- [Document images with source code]
········

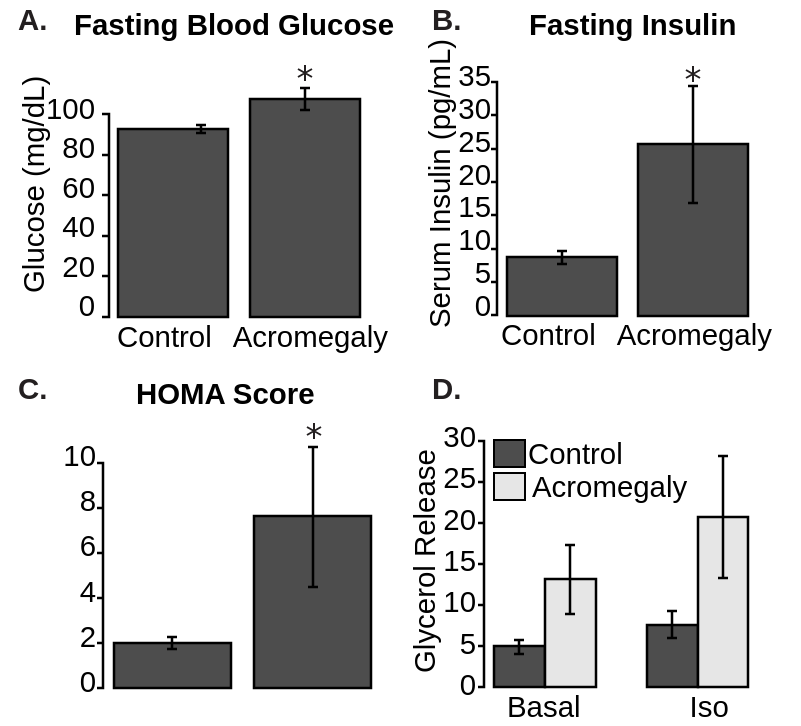
<!DOCTYPE html>
<html lang="en">
<head>
<meta charset="utf-8">
<title>Glucose, insulin, HOMA score and glycerol release</title>
<style>
  :root {
    --ink: #000;
    --tag: #231f20;
    --control: #4d4d4d;
    --light: #e6e6e6;
    --paper: #fff;
  }
  * { box-sizing: border-box; margin: 0; padding: 0; }
  html, body { width: 801px; height: 726px; overflow: hidden; background: var(--paper); }
  body { font: 29.4px/34px "Liberation Sans", Arial, sans-serif; color: var(--ink); white-space: nowrap; }

  .figure { display: grid; grid-template-columns: 410px 391px; grid-template-rows: 369px 357px; width: 801px; height: 726px; }
  .panel { position: relative; }

  .heading { display: grid; grid-template-columns: var(--title-start) auto; justify-content: start; padding: 3px 0 0 18px; }
  .right .heading { padding-left: 22px; }
  .tag { font-weight: bold; color: var(--tag); }
  .title { font-size: inherit; font-weight: bold; padding-top: 5px; }

  .plot { position: absolute; left: 0; top: 0; overflow: visible; fill: none; stroke: var(--ink); stroke-width: 2.5; }
  .bar { fill: var(--control); }
  .bar.pale { fill: var(--light); }
  .star { stroke: var(--tag); stroke-width: 2; }

  .ticks { position: absolute; left: 0; top: var(--top); width: var(--edge); height: var(--height);
    display: flex; flex-direction: column; justify-content: space-between; align-items: flex-end; line-height: 30px; list-style: none; }
  .axis-title { position: absolute; left: var(--left); top: var(--bottom); transform: rotate(-90deg); transform-origin: 0 0; }
  .categories { position: absolute; left: var(--left); top: var(--top); display: flex; gap: var(--gap); list-style: none; }

  .legend { position: absolute; left: 83px; top: 68px; display: grid; grid-auto-rows: 33px; list-style: none; }
  .legend li { display: flex; align-items: center; gap: 2px; }
  .legend li + li { gap: 6px; }
  .swatch { width: 33px; height: 29px; border: 2.5px solid var(--ink); background: var(--control); }
  .swatch.pale { background: var(--light); }
</style>
</head>
<body>
<main class="figure">

  <section class="panel">
    <header class="heading" style="--title-start:56px"><span class="tag">A.</span><h2 class="title">Fasting Blood Glucose</h2></header>
    <svg class="plot" width="410" height="369" viewBox="0 0 410 369" aria-hidden="true">
      <defs>
        <g id="star"><path d="M0-8V8M-7-4L7 4M-7 4L7-4"/></g>
      </defs>
      <path class="axis" d="M102 114H109V317H102M102 155H109M102 195H109M102 236H109M102 276H109"/>
      <rect class="bar" x="118" y="129" width="110" height="188"/>
      <rect class="bar" x="250" y="99" width="110" height="218"/>
      <path class="error" d="M196 125H206M201 125V133M196 133H206M300 88H310M305 88V110M300 110H310"/>
      <use class="star" href="#star" x="305" y="73"/>
    </svg>
    <p class="axis-title" style="--left:17px;--bottom:293px">Glucose (mg/dL)</p>
    <ol class="ticks" style="--top:94px;--edge:95px;--height:227px"><li>100</li><li>80</li><li>60</li><li>40</li><li>20</li><li>0</li></ol>
    <ul class="categories" style="--left:117px;--top:320px;--gap:21px"><li>Control</li><li>Acromegaly</li></ul>
  </section>

  <section class="panel right">
    <header class="heading" style="--title-start:97px"><span class="tag">B.</span><h2 class="title">Fasting Insulin</h2></header>
    <svg class="plot" width="391" height="369" viewBox="410 0 391 369" aria-hidden="true">
      <path class="axis" d="M491 82H497V315H491M491 115H497M491 149H497M491 182H497M491 215H497M491 249H497M491 282H497"/>
      <rect class="bar" x="507" y="257" width="110" height="59"/>
      <rect class="bar" x="638" y="144" width="110" height="172"/>
      <path class="error" d="M557 251H567M562 251V264M557 264H567M688 86H698M693 86V203M688 203H698"/>
      <use class="star" href="#star" x="693" y="74"/>
    </svg>
    <p class="axis-title" style="--left:13px;--bottom:328px">Serum Insulin (pg/mL)</p>
    <ol class="ticks" style="--top:61px;--edge:81px;--height:260px"><li>35</li><li>30</li><li>25</li><li>20</li><li>15</li><li>10</li><li>5</li><li>0</li></ol>
    <ul class="categories" style="--left:91px;--top:318px;--gap:21px"><li>Control</li><li>Acromegaly</li></ul>
  </section>

  <section class="panel">
    <header class="heading" style="--title-start:118px"><span class="tag">C.</span><h2 class="title">HOMA Score</h2></header>
    <svg class="plot" width="410" height="357" viewBox="0 369 410 357" aria-hidden="true">
      <path class="axis" d="M97 463H103V688H97M97 508H103M97 553H103M97 598H103M97 643H103"/>
      <rect class="bar" x="114" y="643" width="117" height="45"/>
      <rect class="bar" x="254" y="516" width="117" height="172"/>
      <path class="error" d="M167 637H177M172 637V649M167 649H177M308 447H318M313 447V587M308 587H318"/>
      <use class="star" href="#star" x="314" y="431"/>
    </svg>
    <ol class="ticks" style="--top:72px;--edge:96px;--height:256px"><li>10</li><li>8</li><li>6</li><li>4</li><li>2</li><li>0</li></ol>
  </section>

  <section class="panel right">
    <header class="heading" style="--title-start:97px"><span class="tag">D.</span></header>
    <svg class="plot" width="391" height="357" viewBox="410 369 391 357" aria-hidden="true">
      <path class="axis" d="M478 441H484V687H478M478 482H484M478 523H484M478 564H484M478 605H484M478 646H484"/>
      <rect class="bar" x="494" y="646" width="51" height="41"/>
      <rect class="bar pale" x="545" y="579" width="51" height="108"/>
      <rect class="bar" x="647" y="625" width="51" height="62"/>
      <rect class="bar pale" x="698" y="517" width="50" height="170"/>
      <path class="error" d="M514 640H524M519 640V654M514 654H524M565 545H575M570 545V614M565 614H575M667 611H677M672 611V638M667 638H677M718 456H728M723 456V578M718 578H728"/>
    </svg>
    <p class="axis-title" style="--left:-2px;--bottom:304px">Glycerol Release</p>
    <ol class="ticks" style="--top:53px;--edge:66px;--height:278px"><li>30</li><li>25</li><li>20</li><li>15</li><li>10</li><li>5</li><li>0</li></ol>
    <ul class="legend"><li><span class="swatch"></span>Control</li><li><span class="swatch pale"></span>Acromegaly</li></ul>
    <ul class="categories" style="--left:97px;--top:321px;--gap:109px"><li>Basal</li><li>Iso</li></ul>
  </section>

</main>
</body>
</html>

········

- [ASSIGNMENT] Keep every word of the records above exactly, and return them with no pictures.

- [FINISHED EXERCISE]
<!DOCTYPE html>
<html lang="en">
<head>
<meta charset="utf-8">
<title>Glucose, insulin, HOMA score and glycerol release</title>
<style>
  :root {
    --ink: #000;
    --tag: #231f20;
    --control: #4d4d4d;
    --light: #e6e6e6;
    --paper: #fff;
  }
  * { box-sizing: border-box; margin: 0; padding: 0; }
  html, body { width: 801px; height: 726px; overflow: hidden; background: var(--paper); }
  body { font: 29.4px/34px "Liberation Sans", Arial, sans-serif; color: var(--ink); white-space: nowrap; }

  .figure { display: grid; grid-template-columns: 410px 391px; grid-template-rows: 369px 357px; width: 801px; height: 726px; }
  .panel { position: relative; }

  .heading { display: grid; grid-template-columns: var(--title-start) auto; justify-content: start; padding: 3px 0 0 18px; }
  .right .heading { padding-left: 22px; }
  .tag { font-weight: bold; color: var(--tag); }
  .title { font-size: inherit; font-weight: bold; padding-top: 5px; }

  .plot { position: absolute; left: 0; top: 0; overflow: visible; fill: none; stroke: var(--ink); stroke-width: 2.5; }
  .bar { fill: var(--control); }
  .bar.pale { fill: var(--light); }
  .star { stroke: var(--tag); stroke-width: 2; }

  .ticks { position: absolute; left: 0; top: var(--top); width: var(--edge); height: var(--height);
    display: flex; flex-direction: column; justify-content: space-between; align-items: flex-end; line-height: 30px; list-style: none; }
  .axis-title { position: absolute; left: var(--left); top: var(--bottom); transform: rotate(-90deg); transform-origin: 0 0; }
  .categories { position: absolute; left: var(--left); top: var(--top); display: flex; gap: var(--gap); list-style: none; }

  .legend { position: absolute; left: 83px; top: 68px; display: grid; grid-auto-rows: 33px; list-style: none; }
  .legend li { display: flex; align-items: center; gap: 2px; }
  .legend li + li { gap: 6px; }
  .swatch { width: 33px; height: 29px; border: 2.5px solid var(--ink); background: var(--control); }
  .swatch.pale { background: var(--light); }
</style>
</head>
<body>
<main class="figure">

  <section class="panel">
    <header class="heading" style="--title-start:56px"><span class="tag">A.</span><h2 class="title">Fasting Blood Glucose</h2></header>
    <svg class="plot" width="410" height="369" viewBox="0 0 410 369" aria-hidden="true">
      <defs>
        <g id="star"><path d="M0-8V8M-7-4L7 4M-7 4L7-4"/></g>
      </defs>
      <path class="axis" d="M102 114H109V317H102M102 155H109M102 195H109M102 236H109M102 276H109"/>
      <rect class="bar" x="118" y="129" width="110" height="188"/>
      <rect class="bar" x="250" y="99" width="110" height="218"/>
      <path class="error" d="M196 125H206M201 125V133M196 133H206M300 88H310M305 88V110M300 110H310"/>
      <use class="star" href="#star" x="305" y="73"/>
    </svg>
    <p class="axis-title" style="--left:17px;--bottom:293px">Glucose (mg/dL)</p>
    <ol class="ticks" style="--top:94px;--edge:95px;--height:227px"><li>100</li><li>80</li><li>60</li><li>40</li><li>20</li><li>0</li></ol>
    <ul class="categories" style="--left:117px;--top:320px;--gap:21px"><li>Control</li><li>Acromegaly</li></ul>
  </section>

  <section class="panel right">
    <header class="heading" style="--title-start:97px"><span class="tag">B.</span><h2 class="title">Fasting Insulin</h2></header>
    <svg class="plot" width="391" height="369" viewBox="410 0 391 369" aria-hidden="true">
      <path class="axis" d="M491 82H497V315H491M491 115H497M491 149H497M491 182H497M491 215H497M491 249H497M491 282H497"/>
      <rect class="bar" x="507" y="257" width="110" height="59"/>
      <rect class="bar" x="638" y="144" width="110" height="172"/>
      <path class="error" d="M557 251H567M562 251V264M557 264H567M688 86H698M693 86V203M688 203H698"/>
      <use class="star" href="#star" x="693" y="74"/>
    </svg>
    <p class="axis-title" style="--left:13px;--bottom:328px">Serum Insulin (pg/mL)</p>
    <ol class="ticks" style="--top:61px;--edge:81px;--height:260px"><li>35</li><li>30</li><li>25</li><li>20</li><li>15</li><li>10</li><li>5</li><li>0</li></ol>
    <ul class="categories" style="--left:91px;--top:318px;--gap:21px"><li>Control</li><li>Acromegaly</li></ul>
  </section>

  <section class="panel">
    <header class="heading" style="--title-start:118px"><span class="tag">C.</span><h2 class="title">HOMA Score</h2></header>
    <svg class="plot" width="410" height="357" viewBox="0 369 410 357" aria-hidden="true">
      <path class="axis" d="M97 463H103V688H97M97 508H103M97 553H103M97 598H103M97 643H103"/>
      <rect class="bar" x="114" y="643" width="117" height="45"/>
      <rect class="bar" x="254" y="516" width="117" height="172"/>
      <path class="error" d="M167 637H177M172 637V649M167 649H177M308 447H318M313 447V587M308 587H318"/>
      <use class="star" href="#star" x="314" y="431"/>
    </svg>
    <ol class="ticks" style="--top:72px;--edge:96px;--height:256px"><li>10</li><li>8</li><li>6</li><li>4</li><li>2</li><li>0</li></ol>
  </section>

  <section class="panel right">
    <header class="heading" style="--title-start:97px"><span class="tag">D.</span></header>
    <svg class="plot" width="391" height="357" viewBox="410 369 391 357" aria-hidden="true">
      <path class="axis" d="M478 441H484V687H478M478 482H484M478 523H484M478 564H484M478 605H484M478 646H484"/>
      <rect class="bar" x="494" y="646" width="51" height="41"/>
      <rect class="bar pale" x="545" y="579" width="51" height="108"/>
      <rect class="bar" x="647" y="625" width="51" height="62"/>
      <rect class="bar pale" x="698" y="517" width="50" height="170"/>
      <path class="error" d="M514 640H524M519 640V654M514 654H524M565 545H575M570 545V614M565 614H575M667 611H677M672 611V638M667 638H677M718 456H728M723 456V578M718 578H728"/>
    </svg>
    <p class="axis-title" style="--left:-2px;--bottom:304px">Glycerol Release</p>
    <ol class="ticks" style="--top:53px;--edge:66px;--height:278px"><li>30</li><li>25</li><li>20</li><li>15</li><li>10</li><li>5</li><li>0</li></ol>
    <ul class="legend"><li><span class="swatch"></span>Control</li><li><span class="swatch pale"></span>Acromegaly</li></ul>
    <ul class="categories" style="--left:97px;--top:321px;--gap:109px"><li>Basal</li><li>Iso</li></ul>
  </section>

</main>
</body>
</html>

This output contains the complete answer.